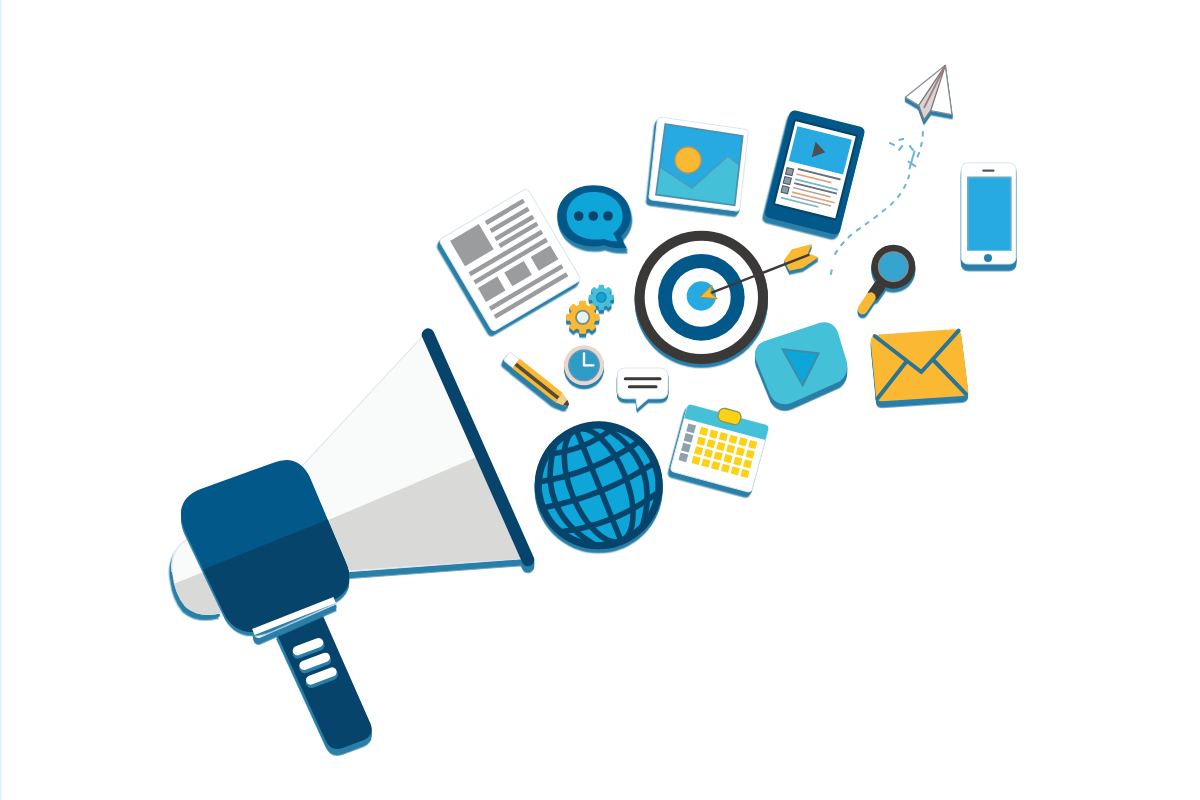
<!DOCTYPE html>
<html lang="en">
<head>
<meta charset="utf-8">
<title>Megaphone and media icons</title>
<style>
:root{
  --paper:#ffffff;--edge:#dce8ee;--soft:#f8fbfa;--shade:#d9d9d8;
  --navy:#07446b;--blue:#03588a;--depth:#2a7fa8;
  --cyan:#0ea5d8;--sky:#27aae1;--teal:#45c0d9;
  --amber:#fbb933;--yellow:#fcd116;--char:#3b3938;--grey:#9b9c9e;--blush:#ead6d1;
}
html,body{margin:0;padding:0;overflow:hidden;background:var(--paper)}
.canvas{display:block;width:1200px;height:800px}
.deep{filter:drop-shadow(0 2px 0 var(--depth)) drop-shadow(0 3px 0 var(--depth))}
.left{filter:drop-shadow(-1px 2px 0 var(--depth)) drop-shadow(-1px 2px 0 var(--depth))}
.right{filter:drop-shadow(1px 2px 0 var(--depth)) drop-shadow(0 2px 0 var(--depth))}
.thin{filter:drop-shadow(0 2px 0 var(--depth)) drop-shadow(0 1px 0 var(--depth))}
.sheet{fill:var(--paper);stroke:var(--edge);stroke-width:.8}
.round{stroke-linecap:round;stroke-linejoin:round}
</style>
</head>
<body>
<svg class="canvas" viewBox="0 0 900 600" role="img" aria-label="A megaphone sending out media and marketing icons">
<defs>
  <clipPath id="body-shape"><path d="M150 367 205 347Q223 340 232 357L259 421Q268 441 250 450L203 471Q180 480 169 462L138 397Q130 375 150 367Z"/></clipPath>
  <clipPath id="knob-shape"><path d="M143 403Q127 411 129 429Q131 446 139 455Q149 464 166 460Z"/></clipPath>
  <clipPath id="photo-window"><path d="M499 93 557 102 551 154 492 146Z"/></clipPath>
  <g id="days"><rect width="5.6" height="5.6"/><rect x="7.6" width="5.6" height="5.6"/><rect x="15.2" width="5.6" height="5.6"/><rect x="22.8" width="5.6" height="5.6"/><rect x="30.4" width="5.6" height="5.6"/><rect x="38" width="5.6" height="5.6"/></g>
  <g id="gear">
    <g id="teeth"><rect x="-2.6" y="-12.4" width="5.2" height="24.8" rx="1"/><rect x="-12.4" y="-2.6" width="24.8" height="5.2" rx="1"/></g>
    <use href="#teeth" transform="rotate(45)"/><circle r="9.8"/>
  </g>
  <g id="grip"><path d="M0 0 16-6" stroke="#2a7fa8" stroke-width="8" transform="translate(.4 2)"/><path d="M0 0 16-6" stroke="#fff" stroke-width="7"/></g>
</defs>

<rect width="900" height="600" fill="#fff"/>
<rect width="1" height="600" fill="#d8f1fb"/>

<g id="megaphone">
  <g class="deep">
    <path d="M227 349 318 251 392 419 258 429Z" fill="var(--soft)" stroke="var(--edge)" stroke-width=".8"/>
    <path d="M244 391 357 343 391 419 259 428Z" fill="var(--shade)"/>
    <path class="round" d="M321 251 396 420" stroke="var(--navy)" stroke-width="9.5"/>
  </g>
  <g class="deep">
    <path d="M207 474 241 459 278 543Q281 551 273 555L257 561Q248 564 244 555Z" fill="var(--navy)"/>
  </g>
  <g class="round">
    <use href="#grip" x="223" y="488"/><use href="#grip" x="228" y="499"/><use href="#grip" x="233" y="510"/>
  </g>
  <g class="left">
    <g clip-path="url(#knob-shape)">
      <rect x="125" y="398" width="50" height="70" fill="var(--soft)"/>
      <path d="M125 440 165 424 180 470H125Z" fill="var(--shade)"/>
    </g>
  </g>
  <path d="M143 403Q127 411 129 429" fill="none" stroke="var(--edge)"/>
  <g class="deep"><path d="M190 472 251 448 252 453 195 478Q190 479 190 472Z" class="sheet"/></g>
  <g class="thin">
    <g clip-path="url(#body-shape)">
      <rect x="130" y="340" width="140" height="140" fill="var(--blue)"/>
      <path d="M140 432 270 380V485H140Z" fill="var(--navy)"/>
    </g>
  </g>
  <path d="M190 474 251 450" stroke="#fff" stroke-width="5"/>
</g>

<g id="newspaper" class="left">
  <g transform="translate(329 180) rotate(-30.5)">
    <rect class="sheet" width="77" height="80" rx="3"/>
    <g fill="var(--grey)"><rect x="7" y="5" width="25" height="22"/><rect x="7" y="46" width="17" height="12"/><rect x="30" y="46" width="17" height="12"/><rect x="53" y="46" width="17" height="12"/></g>
    <path d="M37 7H70M37 14H70M37 21H70M37 27H70M7 34H70M7 41H70M7 64H70M7 71H70" stroke="var(--grey)" stroke-width="3.4"/>
  </g>
</g>

<g id="chat-bubble" class="right">
  <path d="M445 139C461 139 473 149 473 162C473 168 470 173 466 177Q467 182 470 186Q460 187 453 184C435 188 418 178 418 162C418 149 430 139 445 139Z" fill="var(--blue)"/>
  <path d="M445 144C458 144 467 152 467 162C467 168 464 172 460 175L463 181Q457 181 453 179C437 182 425 174 425 162C425 152 433 144 445 144Z" fill="var(--cyan)"/>
  <g fill="var(--navy)"><circle cx="434" cy="162" r="3.6"/><circle cx="445" cy="162" r="3.6"/><circle cx="456" cy="162" r="3.6"/></g>
</g>

<g id="photo-icon">
  <g class="left"><path class="sheet" d="M496 88 559 97Q562 98 561 101L555 156Q554 159 551 158L489 150Q486 149 487 146L493 90Q494 88 496 88Z"/></g>
  <g clip-path="url(#photo-window)">
    <rect x="485" y="88" width="80" height="72" fill="var(--sky)"/>
    <path d="M490 122 519 141 546 117 560 128V160H488Z" fill="var(--teal)"/>
    <path d="M490 122 519 141 546 117 560 128" fill="none" stroke="#4c9ab4" stroke-width="1.2"/>
    <circle cx="516" cy="120" r="10" fill="var(--amber)" stroke="#8a9a84" stroke-width="1.2"/>
  </g>
  <path d="M499 93 557 102 551 154 492 146Z" fill="none" stroke="#4f8fae" stroke-width="1.3"/>
</g>

<g id="tablet" class="left">
  <g transform="translate(593 82) rotate(14)">
    <rect width="58" height="83" rx="4" fill="var(--blue)"/>
    <rect x="5" y="7" width="48" height="65" rx="1" fill="#fff" stroke="var(--navy)" stroke-width="1.5"/>
    <rect x="8" y="11" width="42" height="27" fill="var(--sky)"/>
    <path d="M24 19 33 25 24 31Z" fill="#4d4f55"/>
    <g fill="#8999a7" stroke="#4f5965" stroke-width=".8"><rect x="8" y="43" width="5" height="5"/><rect x="8" y="50" width="5" height="5"/><rect x="8" y="57" width="5" height="5"/></g>
    <path d="M16 42H49M16 53H49" stroke="#67717b" stroke-width="1.4"/>
    <path d="M16 46H43M16 60H49" stroke="#e6a476" stroke-width="1.3"/>
    <path d="M16 50H49M9 66H38" stroke="#75b8cf" stroke-width="1.3"/>
    <path d="M16 56.500H45M16 63H47" stroke="#b6a898" stroke-width="1.2"/>
  </g>
</g>

<g id="target">
  <g class="thin"><circle cx="526" cy="223" r="50" fill="var(--char)"/></g>
  <circle cx="526" cy="223" r="42.500" fill="#fff"/>
  <circle cx="526" cy="223" r="32.500" fill="var(--blue)"/>
  <circle cx="526" cy="223" r="22" fill="#fff"/>
  <circle cx="526" cy="222" r="11" fill="var(--sky)"/>
  <g class="thin">
    <path d="M588 195 594 187 609 183 606 190 614 193 602 201 592 203Z" fill="var(--amber)"/>
  </g>
  <path d="M530 221 607 191" stroke="#40383d" stroke-width="1.8"/>
  <path d="M525 223 534 214 533 220 538 224Z" fill="var(--amber)" stroke="#b88a2b" stroke-width=".7"/>
</g>

<g id="gears">
  <g class="thin"><use href="#gear" transform="translate(451 223) scale(.76)" fill="var(--teal)"/></g>
  <circle cx="451" cy="223" r="3.600" fill="var(--cyan)" stroke="var(--depth)"/>
  <g class="thin"><use href="#gear" transform="translate(437 238)" fill="var(--amber)"/></g>
  <circle cx="437" cy="238" r="5" fill="#e6f3f5" stroke="#7d8d85" stroke-width="1.4"/>
</g>

<g id="clock">
  <g class="thin"><circle cx="438" cy="274" r="15" fill="var(--blush)"/></g>
  <circle cx="438" cy="274" r="11.500" fill="#2f9cc8" stroke="#6d9bae"/>
  <path class="round" d="M438 265V274H445" fill="none" stroke="#fff" stroke-width="1.800"/>
</g>

<g id="pencil" class="left">
  <g transform="translate(380 267) rotate(38.500)">
    <path d="M2-4H9V4H2Q0 4 0 2V-2Q0-4 2-4Z" fill="#fff" stroke="var(--edge)" stroke-width=".7"/>
    <rect x="9" y="-4.500" width="41" height="9" fill="var(--amber)"/>
    <path d="M9-.8H50V2H9Z" fill="#534b3c"/>
    <path d="M50-4.500 58-2Q60 0 58 2L50 4.500Z" fill="#f5cf86"/>
    <path d="M56-2.600 59-1Q60 0 59 1L56 2.600Z" fill="#45474a"/>
  </g>
</g>

<g id="message">
  <g class="thin"><path class="sheet" d="M469 276H495Q501 276 501 282V292Q501 299 495 299H486L478 306 477 299H469Q463 299 463 292V282Q463 276 469 276Z"/></g>
  <path d="M469 284H495M472 290H492" stroke="var(--char)" stroke-width="2.300" class="round"/>
</g>

<g id="globe">
  <g class="thin"><circle cx="449" cy="364" r="48" fill="var(--navy)"/></g>
  <g transform="translate(449 364) rotate(-22)">
    <circle r="43" fill="var(--cyan)"/>
    <g fill="none" stroke="var(--navy)" stroke-width="4.200">
      <path d="M0-45V45M-45 0Q0 9 45 0M-40-19Q0-10 40-19M-38 22Q0 32 38 22M-27-36Q0-28 27-36"/>
      <ellipse rx="21" ry="45"/>
      <path d="M-18-42Q-52 0-18 42M18-42Q52 0 18 42"/>
    </g>
    <circle r="45" fill="none" stroke="var(--navy)" stroke-width="5"/>
  </g>
</g>

<g id="calendar" class="left">
  <g transform="translate(516 303) rotate(15)">
    <rect class="sheet" width="63" height="52" rx="3"/>
    <path d="M3 0H60Q63 0 63 3V11H0V3Q0 0 3 0Z" fill="var(--teal)"/>
    <rect x="24" y="-4" width="17" height="10" rx="4" fill="var(--yellow)" stroke="#829a58"/>
    <g fill="#8fa0ae"><rect x="4" y="14" width="6" height="6"/><rect x="4" y="21.500" width="6" height="6"/><rect x="4" y="29" width="6" height="6"/><rect x="4" y="36.500" width="6" height="6"/></g>
    <g fill="var(--yellow)"><use href="#days" x="14" y="14"/><use href="#days" x="14" y="21.500"/><use href="#days" x="14" y="29"/><use href="#days" x="14" y="36.500"/></g>
  </g>
</g>

<g id="play-button">
  <g class="deep"><path d="M573 256 615 242Q624 240 628 248L635 271Q637 280 630 286L594 302Q584 306 578 297L567 270Q564 260 573 256Z" fill="var(--teal)"/></g>
  <path d="M587 262 614 265 602 289Z" fill="var(--cyan)" stroke="#3e8ca8" stroke-width="1.500"/>
</g>

<g id="envelope">
  <g class="deep"><path d="M657 251 715 247Q720 247 721 251L726 291Q727 296 722 297L662 301Q657 301 657 297L653 256Q653 252 657 251Z" fill="var(--amber)"/></g>
  <path class="round" d="M656 252 691 279 719 248M658 299 680 271M724 295 700 270" fill="none" stroke="#2a7595" stroke-width="3"/>
</g>

<g id="magnifier">
  <g class="thin class round">
    <path d="M660 214 655 221" stroke="var(--char)" stroke-width="9"/>
    <path d="M653 223 647 232" stroke="var(--amber)" stroke-width="7.500"/>
    <circle cx="670" cy="200" r="16.500" fill="var(--char)"/>
  </g>
  <circle cx="670" cy="200" r="11" fill="#35a5d0" stroke="#7c8e98" stroke-width="1.200"/>
</g>

<g id="phone">
  <g class="deep"><rect class="sheet" x="721" y="122" width="41" height="76" rx="5"/></g>
  <rect x="725.500" y="133" width="33" height="55" fill="var(--sky)"/>
  <path d="M726 188V133H758V188" fill="none" stroke="#6aa9c8" stroke-width="1.200"/>
  <path class="round" d="M737.500 128H745" stroke="#4c5a64" stroke-width="1.700"/>
  <circle cx="741" cy="193.500" r="3" fill="var(--depth)"/>
</g>

<g id="paper-plane">
  <g fill="none" stroke="#6fb4d4" stroke-width="1.500">
    <path d="M623 206 624 202M626 191Q632 181 641 174Q654 165 664 157Q678 146 682 131M688 118Q693 106 692 95" stroke-dasharray="4 4"/>
    <path d="M667 107 671 109M674 105 678 104M677 109 674 113M682 109 685 113M681 121 687 125M686 113 682 127" />
  </g>
  <g class="thin">
    <path d="M709 49 679 73 689 79 693 90 698 83 714 86Z" fill="#fff" stroke="#8d8f98" stroke-width="1" stroke-linejoin="round"/>
  </g>
  <path d="M709 49 689 79 693 90 698 83Z" fill="#d9d5d6" stroke="#77777d" stroke-width="1" stroke-linejoin="round"/>
  <path d="M709 49 693 81" stroke="#a37b7a" stroke-width="1.300"/>
</g>
</svg>
</body>
</html>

• [Prompt]: In the material above, please find every line that includes the word "media" and copy it.

• [Solved exercise]:
<title>Megaphone and media icons</title>
<svg class="canvas" viewBox="0 0 900 600" role="img" aria-label="A megaphone sending out media and marketing icons">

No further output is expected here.